→ Assigned task
Your answer should consist of every line from the records that holds the string "lines".

[Source texts of formatted documents]
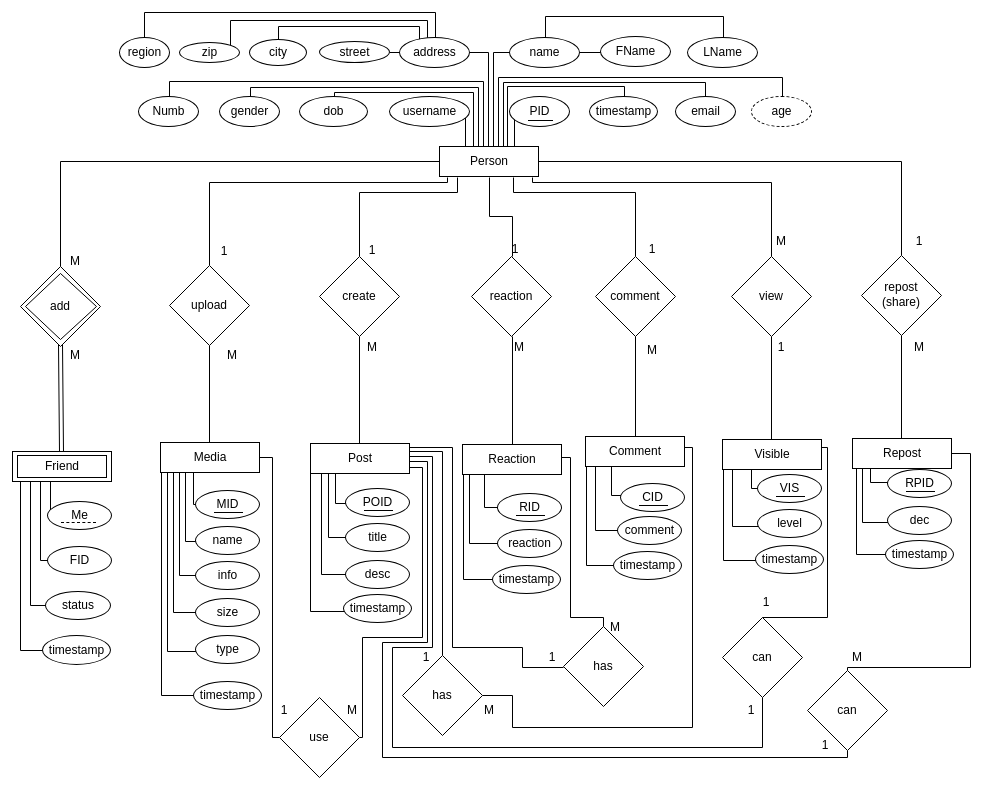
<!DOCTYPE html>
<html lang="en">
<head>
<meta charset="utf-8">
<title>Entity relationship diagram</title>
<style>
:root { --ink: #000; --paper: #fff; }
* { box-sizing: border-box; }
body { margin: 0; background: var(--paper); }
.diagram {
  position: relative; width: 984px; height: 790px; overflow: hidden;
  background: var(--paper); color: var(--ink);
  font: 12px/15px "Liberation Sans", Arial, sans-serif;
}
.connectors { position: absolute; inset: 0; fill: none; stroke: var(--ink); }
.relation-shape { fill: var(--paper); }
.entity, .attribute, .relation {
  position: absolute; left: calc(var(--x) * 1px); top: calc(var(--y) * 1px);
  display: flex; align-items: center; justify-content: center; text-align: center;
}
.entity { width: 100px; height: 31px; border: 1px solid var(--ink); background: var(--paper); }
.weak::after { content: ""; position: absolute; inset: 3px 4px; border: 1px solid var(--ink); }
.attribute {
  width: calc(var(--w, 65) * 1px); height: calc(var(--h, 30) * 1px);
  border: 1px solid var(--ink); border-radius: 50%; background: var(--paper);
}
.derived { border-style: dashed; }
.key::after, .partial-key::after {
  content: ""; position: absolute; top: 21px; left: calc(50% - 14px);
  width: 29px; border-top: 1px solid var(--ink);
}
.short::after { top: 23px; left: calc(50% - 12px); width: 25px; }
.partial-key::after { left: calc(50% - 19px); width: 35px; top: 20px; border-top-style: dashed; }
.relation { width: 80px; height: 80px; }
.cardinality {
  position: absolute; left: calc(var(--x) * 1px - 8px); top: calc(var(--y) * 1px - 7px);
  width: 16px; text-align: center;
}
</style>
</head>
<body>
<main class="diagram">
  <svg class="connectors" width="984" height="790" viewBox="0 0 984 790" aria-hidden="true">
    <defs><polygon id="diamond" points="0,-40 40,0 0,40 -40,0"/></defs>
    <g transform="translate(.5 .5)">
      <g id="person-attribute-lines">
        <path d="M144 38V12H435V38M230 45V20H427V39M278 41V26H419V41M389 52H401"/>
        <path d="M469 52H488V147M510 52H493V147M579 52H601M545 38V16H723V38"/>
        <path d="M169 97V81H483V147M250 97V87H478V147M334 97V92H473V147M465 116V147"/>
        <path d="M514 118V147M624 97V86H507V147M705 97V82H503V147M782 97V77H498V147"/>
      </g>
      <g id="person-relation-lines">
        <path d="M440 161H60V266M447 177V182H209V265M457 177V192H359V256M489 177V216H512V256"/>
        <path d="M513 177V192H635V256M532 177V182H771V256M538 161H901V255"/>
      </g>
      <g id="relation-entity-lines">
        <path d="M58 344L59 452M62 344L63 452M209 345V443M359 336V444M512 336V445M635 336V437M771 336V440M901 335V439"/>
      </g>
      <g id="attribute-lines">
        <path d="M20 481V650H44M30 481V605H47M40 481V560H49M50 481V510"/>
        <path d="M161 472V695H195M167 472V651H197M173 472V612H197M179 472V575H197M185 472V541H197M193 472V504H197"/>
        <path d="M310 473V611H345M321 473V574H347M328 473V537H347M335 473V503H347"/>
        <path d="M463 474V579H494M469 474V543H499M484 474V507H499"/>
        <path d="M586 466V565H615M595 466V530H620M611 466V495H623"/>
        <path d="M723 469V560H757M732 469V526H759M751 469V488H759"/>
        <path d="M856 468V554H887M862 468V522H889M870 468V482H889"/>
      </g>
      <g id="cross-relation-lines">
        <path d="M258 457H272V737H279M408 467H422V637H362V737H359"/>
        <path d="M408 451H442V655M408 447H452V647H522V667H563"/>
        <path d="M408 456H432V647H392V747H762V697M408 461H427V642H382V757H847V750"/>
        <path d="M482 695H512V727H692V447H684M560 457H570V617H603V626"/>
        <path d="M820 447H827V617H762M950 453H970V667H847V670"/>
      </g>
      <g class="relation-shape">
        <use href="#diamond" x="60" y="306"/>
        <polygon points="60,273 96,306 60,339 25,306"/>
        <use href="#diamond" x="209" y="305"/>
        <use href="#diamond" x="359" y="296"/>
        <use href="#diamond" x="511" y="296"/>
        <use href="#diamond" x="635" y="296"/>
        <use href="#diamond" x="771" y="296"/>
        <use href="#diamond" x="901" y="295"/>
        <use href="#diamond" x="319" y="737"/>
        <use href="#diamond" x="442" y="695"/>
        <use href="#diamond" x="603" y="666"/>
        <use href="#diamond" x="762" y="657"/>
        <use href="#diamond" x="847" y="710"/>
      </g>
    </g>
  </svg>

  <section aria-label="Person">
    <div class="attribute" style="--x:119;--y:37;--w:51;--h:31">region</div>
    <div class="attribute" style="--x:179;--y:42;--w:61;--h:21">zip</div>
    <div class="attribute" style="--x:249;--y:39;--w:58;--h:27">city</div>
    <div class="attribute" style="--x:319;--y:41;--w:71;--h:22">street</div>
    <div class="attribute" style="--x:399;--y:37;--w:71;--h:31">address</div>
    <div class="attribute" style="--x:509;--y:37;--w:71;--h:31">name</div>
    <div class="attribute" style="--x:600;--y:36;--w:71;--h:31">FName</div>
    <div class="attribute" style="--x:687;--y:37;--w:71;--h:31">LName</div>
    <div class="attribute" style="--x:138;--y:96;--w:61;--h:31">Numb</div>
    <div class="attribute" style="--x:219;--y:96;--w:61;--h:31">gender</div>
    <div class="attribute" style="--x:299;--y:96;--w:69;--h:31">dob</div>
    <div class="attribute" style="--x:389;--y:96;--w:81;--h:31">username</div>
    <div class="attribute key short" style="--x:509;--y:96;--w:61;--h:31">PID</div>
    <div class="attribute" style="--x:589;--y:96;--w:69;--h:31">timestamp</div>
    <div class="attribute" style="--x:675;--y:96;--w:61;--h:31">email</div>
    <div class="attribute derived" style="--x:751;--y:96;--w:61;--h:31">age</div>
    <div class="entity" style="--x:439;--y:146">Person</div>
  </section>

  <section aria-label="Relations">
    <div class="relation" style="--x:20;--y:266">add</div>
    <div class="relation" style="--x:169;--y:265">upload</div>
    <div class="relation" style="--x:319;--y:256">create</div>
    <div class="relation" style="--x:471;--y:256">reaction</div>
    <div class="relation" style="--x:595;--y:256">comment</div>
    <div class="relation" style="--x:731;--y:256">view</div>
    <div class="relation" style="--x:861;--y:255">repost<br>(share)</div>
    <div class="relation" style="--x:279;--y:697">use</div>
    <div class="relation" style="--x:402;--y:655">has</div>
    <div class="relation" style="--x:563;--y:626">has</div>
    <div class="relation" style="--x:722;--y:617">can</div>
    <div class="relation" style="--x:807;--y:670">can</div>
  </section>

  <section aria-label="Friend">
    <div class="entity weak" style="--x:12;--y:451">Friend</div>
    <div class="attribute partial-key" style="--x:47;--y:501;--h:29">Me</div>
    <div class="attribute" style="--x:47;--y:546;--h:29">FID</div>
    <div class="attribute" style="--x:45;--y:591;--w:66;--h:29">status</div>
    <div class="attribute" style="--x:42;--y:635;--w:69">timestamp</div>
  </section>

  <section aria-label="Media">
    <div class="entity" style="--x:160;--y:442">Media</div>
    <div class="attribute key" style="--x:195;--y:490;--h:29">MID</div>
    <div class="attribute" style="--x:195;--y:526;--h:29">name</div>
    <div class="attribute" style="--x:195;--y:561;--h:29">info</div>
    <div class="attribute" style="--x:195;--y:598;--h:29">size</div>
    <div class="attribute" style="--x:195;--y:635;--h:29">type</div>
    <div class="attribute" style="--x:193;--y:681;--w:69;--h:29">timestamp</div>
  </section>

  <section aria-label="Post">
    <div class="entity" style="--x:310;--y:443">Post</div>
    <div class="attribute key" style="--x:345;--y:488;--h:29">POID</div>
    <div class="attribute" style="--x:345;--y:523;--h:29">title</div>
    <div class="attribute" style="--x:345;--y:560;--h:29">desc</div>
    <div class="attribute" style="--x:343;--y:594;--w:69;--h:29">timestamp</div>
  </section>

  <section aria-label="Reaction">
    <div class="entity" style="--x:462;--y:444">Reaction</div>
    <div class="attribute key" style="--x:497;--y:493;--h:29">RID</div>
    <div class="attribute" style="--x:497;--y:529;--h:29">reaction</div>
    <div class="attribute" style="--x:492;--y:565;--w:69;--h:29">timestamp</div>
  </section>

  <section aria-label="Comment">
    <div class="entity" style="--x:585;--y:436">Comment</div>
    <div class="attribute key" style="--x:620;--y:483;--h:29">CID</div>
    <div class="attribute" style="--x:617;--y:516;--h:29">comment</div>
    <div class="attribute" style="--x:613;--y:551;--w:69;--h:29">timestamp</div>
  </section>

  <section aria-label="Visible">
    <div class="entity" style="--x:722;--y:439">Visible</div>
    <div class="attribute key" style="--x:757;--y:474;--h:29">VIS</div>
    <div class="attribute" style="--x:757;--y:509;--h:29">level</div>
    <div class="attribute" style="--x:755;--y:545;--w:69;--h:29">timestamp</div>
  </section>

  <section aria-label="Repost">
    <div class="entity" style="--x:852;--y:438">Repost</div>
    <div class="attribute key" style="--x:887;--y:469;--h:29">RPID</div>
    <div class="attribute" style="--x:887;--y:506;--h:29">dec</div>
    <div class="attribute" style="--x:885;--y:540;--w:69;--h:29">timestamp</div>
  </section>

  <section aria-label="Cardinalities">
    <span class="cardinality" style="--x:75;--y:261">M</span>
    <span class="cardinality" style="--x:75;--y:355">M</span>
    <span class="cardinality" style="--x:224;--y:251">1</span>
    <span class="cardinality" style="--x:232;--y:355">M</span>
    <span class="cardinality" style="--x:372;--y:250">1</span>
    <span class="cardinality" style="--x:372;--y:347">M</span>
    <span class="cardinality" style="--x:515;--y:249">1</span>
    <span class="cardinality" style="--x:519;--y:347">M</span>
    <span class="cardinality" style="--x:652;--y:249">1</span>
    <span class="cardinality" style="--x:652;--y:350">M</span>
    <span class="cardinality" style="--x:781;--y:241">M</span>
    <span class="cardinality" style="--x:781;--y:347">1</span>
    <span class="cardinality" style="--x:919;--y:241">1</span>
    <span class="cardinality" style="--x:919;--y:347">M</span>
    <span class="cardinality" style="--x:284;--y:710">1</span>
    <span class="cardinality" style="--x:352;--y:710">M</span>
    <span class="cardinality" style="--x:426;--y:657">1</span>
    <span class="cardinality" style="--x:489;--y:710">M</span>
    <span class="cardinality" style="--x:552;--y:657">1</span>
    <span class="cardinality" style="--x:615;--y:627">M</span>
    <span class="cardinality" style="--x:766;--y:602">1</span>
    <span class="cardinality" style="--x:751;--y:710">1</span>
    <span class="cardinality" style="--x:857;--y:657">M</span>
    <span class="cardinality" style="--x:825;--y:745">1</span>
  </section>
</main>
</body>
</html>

→ Response to the exercise
      <g id="person-attribute-lines">
      <g id="person-relation-lines">
      <g id="relation-entity-lines">
      <g id="attribute-lines">
      <g id="cross-relation-lines">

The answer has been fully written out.